* [Your instructions]: Whenever a line in the entries includes the word "halo", copy that line out.

* [Supplied entries]:
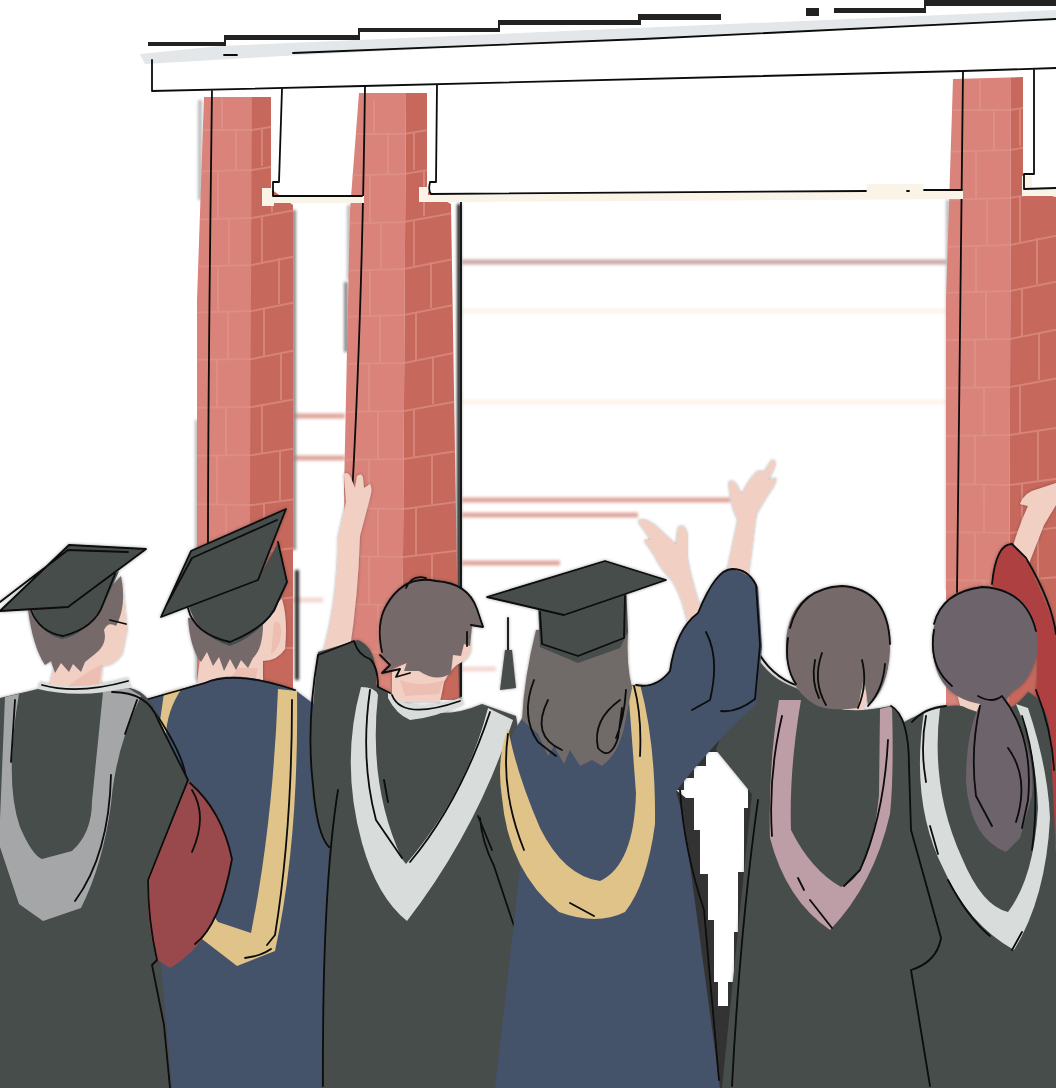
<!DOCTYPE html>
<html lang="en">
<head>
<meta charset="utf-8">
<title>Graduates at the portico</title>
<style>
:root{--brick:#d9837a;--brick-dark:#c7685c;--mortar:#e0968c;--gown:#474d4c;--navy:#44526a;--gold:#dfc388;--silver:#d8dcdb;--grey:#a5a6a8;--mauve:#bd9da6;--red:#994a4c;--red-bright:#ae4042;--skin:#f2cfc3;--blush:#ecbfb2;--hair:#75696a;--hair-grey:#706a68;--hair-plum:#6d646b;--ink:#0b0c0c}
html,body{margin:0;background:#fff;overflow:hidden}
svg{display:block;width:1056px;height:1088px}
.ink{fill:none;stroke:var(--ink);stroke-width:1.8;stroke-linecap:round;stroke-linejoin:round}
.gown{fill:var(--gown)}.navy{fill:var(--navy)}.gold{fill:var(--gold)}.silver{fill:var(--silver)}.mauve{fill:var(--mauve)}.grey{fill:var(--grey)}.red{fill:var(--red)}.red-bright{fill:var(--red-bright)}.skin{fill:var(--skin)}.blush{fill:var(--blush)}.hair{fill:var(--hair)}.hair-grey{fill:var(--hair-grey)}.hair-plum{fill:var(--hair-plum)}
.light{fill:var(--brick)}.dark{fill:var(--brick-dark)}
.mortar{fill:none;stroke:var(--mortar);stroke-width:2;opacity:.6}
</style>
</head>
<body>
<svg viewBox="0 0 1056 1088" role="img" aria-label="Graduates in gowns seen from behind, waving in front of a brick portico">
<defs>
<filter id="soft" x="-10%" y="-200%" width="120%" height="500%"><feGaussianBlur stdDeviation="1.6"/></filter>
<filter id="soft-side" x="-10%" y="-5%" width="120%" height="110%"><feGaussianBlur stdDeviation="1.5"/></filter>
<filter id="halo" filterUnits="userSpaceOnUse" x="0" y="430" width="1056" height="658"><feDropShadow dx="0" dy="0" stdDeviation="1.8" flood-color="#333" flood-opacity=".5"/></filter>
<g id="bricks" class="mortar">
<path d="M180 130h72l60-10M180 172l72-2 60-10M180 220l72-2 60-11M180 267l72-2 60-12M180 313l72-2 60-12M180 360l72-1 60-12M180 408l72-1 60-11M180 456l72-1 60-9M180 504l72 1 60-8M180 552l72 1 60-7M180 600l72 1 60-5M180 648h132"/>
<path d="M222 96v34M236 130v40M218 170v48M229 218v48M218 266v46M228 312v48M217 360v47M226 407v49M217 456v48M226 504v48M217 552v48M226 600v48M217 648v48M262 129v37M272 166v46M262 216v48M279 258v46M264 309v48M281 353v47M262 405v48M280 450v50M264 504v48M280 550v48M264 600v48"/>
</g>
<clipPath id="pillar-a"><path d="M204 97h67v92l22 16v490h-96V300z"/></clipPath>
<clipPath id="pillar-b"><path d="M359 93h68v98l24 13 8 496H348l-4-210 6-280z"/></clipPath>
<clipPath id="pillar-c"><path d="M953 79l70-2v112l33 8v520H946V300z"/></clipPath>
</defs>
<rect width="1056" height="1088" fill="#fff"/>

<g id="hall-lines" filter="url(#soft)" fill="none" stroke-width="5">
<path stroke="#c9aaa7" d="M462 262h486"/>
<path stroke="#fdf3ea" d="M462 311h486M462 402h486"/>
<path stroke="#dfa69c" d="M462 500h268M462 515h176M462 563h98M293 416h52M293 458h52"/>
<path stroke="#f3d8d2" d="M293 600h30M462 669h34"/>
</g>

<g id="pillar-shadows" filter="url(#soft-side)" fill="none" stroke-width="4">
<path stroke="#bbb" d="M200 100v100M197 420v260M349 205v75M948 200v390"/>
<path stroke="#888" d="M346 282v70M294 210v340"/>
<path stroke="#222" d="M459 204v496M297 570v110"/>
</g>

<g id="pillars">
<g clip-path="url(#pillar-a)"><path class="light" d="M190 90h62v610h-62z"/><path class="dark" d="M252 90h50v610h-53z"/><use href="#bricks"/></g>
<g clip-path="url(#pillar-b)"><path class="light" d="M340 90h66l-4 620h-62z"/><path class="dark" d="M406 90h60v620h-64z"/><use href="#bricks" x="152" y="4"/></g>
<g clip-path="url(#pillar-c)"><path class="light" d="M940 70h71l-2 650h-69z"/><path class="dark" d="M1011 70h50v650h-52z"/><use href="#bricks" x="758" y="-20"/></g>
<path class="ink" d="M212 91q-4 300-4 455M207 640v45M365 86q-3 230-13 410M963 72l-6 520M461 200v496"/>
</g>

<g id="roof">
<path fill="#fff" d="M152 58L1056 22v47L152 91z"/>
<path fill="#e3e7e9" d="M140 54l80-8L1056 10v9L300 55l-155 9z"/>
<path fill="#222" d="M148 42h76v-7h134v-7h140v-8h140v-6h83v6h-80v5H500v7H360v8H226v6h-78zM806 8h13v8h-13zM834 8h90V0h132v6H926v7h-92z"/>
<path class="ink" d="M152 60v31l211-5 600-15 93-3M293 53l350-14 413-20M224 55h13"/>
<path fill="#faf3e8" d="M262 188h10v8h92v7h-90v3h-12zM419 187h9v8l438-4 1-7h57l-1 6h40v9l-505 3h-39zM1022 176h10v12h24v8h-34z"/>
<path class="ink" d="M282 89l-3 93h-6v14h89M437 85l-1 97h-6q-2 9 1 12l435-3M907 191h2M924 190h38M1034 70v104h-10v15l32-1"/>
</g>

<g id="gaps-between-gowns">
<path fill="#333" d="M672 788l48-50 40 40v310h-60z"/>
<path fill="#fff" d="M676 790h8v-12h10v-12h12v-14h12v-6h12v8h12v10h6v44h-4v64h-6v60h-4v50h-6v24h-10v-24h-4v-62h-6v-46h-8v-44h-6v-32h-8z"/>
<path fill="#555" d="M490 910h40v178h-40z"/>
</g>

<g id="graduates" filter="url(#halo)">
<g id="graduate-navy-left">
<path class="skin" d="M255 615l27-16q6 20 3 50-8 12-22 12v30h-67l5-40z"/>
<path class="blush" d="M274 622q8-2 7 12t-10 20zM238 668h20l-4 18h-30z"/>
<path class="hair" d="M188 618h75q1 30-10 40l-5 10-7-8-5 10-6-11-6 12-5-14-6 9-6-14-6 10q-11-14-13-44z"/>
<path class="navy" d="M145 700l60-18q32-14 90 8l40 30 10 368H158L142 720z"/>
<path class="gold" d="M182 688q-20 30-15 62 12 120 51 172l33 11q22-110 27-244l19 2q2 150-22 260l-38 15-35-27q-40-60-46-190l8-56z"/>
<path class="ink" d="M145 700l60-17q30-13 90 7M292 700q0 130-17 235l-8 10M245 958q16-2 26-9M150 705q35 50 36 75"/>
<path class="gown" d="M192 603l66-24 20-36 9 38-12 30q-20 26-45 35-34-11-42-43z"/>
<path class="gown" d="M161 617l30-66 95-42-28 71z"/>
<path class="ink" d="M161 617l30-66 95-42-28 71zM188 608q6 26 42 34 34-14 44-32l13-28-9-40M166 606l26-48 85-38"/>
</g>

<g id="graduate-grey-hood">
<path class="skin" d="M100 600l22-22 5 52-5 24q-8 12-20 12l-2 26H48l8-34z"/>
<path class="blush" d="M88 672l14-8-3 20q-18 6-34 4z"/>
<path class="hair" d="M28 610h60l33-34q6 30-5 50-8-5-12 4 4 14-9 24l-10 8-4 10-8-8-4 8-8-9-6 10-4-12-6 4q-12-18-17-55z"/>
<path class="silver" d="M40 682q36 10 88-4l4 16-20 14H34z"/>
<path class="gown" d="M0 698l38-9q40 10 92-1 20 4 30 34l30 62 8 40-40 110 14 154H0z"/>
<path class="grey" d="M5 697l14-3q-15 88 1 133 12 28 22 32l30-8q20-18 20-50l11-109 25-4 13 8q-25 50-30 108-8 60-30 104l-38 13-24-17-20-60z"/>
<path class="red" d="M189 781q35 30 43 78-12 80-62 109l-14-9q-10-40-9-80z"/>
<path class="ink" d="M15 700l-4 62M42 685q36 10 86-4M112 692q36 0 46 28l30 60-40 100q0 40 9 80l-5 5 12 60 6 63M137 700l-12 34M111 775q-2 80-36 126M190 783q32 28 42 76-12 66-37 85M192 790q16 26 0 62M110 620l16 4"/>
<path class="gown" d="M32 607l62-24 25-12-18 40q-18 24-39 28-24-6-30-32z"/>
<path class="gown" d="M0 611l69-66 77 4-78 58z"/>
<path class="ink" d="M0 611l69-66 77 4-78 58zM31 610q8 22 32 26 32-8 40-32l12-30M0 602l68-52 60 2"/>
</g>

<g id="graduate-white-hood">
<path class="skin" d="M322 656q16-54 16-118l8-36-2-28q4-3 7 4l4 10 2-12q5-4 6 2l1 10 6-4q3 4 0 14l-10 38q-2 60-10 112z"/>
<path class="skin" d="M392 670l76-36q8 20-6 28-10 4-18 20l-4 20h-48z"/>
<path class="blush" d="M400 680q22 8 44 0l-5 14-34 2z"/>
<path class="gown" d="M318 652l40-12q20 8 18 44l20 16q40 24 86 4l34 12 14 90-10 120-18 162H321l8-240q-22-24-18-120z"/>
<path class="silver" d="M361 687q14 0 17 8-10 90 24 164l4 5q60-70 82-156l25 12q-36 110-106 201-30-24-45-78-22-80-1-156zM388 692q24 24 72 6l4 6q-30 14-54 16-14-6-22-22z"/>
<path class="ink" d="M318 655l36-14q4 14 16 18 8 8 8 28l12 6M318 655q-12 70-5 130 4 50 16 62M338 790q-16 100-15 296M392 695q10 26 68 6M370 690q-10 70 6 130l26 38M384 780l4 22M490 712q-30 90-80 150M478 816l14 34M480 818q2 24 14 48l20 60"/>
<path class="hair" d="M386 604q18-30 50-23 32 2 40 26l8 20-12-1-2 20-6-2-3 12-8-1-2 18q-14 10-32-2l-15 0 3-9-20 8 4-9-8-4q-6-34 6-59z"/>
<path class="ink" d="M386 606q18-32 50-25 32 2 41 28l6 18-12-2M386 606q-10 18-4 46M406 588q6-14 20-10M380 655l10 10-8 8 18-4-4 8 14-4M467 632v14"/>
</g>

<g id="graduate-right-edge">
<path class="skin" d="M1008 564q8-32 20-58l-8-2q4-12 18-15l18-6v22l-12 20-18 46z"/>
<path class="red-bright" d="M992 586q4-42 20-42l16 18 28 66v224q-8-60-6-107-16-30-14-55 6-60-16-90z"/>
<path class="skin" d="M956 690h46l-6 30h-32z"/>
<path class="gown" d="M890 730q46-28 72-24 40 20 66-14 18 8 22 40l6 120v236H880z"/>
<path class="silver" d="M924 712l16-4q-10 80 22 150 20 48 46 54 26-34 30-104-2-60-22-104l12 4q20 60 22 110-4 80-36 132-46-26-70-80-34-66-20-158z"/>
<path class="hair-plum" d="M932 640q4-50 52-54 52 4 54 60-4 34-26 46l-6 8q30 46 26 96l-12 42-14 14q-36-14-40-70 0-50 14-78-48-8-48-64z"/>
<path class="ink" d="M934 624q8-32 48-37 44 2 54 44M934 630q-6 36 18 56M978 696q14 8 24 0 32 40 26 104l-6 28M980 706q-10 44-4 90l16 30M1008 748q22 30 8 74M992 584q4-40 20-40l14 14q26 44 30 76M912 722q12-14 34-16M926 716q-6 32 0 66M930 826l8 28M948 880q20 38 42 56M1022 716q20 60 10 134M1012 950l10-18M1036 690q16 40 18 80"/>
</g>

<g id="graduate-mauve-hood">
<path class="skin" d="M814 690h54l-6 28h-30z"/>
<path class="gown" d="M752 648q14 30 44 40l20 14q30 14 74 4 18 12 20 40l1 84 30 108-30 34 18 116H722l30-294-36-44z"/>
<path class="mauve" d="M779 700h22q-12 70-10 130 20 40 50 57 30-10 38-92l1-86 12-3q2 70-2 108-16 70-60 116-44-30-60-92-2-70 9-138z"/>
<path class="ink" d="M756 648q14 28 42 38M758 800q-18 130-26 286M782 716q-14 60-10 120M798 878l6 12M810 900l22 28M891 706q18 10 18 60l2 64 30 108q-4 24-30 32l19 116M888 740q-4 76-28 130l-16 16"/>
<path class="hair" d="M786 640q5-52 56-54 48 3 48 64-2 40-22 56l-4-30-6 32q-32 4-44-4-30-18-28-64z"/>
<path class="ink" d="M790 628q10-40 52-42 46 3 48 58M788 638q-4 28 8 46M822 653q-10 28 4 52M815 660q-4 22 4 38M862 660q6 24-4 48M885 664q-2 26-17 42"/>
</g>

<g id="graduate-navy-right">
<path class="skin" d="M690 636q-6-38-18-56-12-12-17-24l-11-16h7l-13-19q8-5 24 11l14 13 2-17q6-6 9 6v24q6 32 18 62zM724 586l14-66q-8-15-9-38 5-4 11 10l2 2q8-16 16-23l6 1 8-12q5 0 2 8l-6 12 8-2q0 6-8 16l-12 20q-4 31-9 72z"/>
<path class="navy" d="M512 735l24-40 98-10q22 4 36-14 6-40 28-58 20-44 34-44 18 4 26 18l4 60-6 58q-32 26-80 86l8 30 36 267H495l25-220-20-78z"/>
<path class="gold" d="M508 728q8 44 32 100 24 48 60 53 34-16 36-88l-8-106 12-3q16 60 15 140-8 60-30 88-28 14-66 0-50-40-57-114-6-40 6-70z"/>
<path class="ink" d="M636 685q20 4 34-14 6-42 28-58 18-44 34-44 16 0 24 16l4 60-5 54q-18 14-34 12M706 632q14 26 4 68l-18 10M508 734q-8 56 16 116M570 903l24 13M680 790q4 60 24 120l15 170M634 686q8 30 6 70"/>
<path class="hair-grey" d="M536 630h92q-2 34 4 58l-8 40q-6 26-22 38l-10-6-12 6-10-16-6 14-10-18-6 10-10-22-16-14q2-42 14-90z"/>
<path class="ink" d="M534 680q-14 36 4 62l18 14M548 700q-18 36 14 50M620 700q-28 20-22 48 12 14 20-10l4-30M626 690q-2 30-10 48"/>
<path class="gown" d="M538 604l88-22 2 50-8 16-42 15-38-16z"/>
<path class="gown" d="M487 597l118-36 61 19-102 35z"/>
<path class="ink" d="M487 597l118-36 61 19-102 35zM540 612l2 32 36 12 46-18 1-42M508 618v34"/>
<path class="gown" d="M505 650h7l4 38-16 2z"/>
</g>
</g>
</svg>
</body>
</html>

* [Exercise solution]:
<filter id="halo" filterUnits="userSpaceOnUse" x="0" y="430" width="1056" height="658"><feDropShadow dx="0" dy="0" stdDeviation="1.8" flood-color="#333" flood-opacity=".5"/></filter>
<g id="graduates" filter="url(#halo)">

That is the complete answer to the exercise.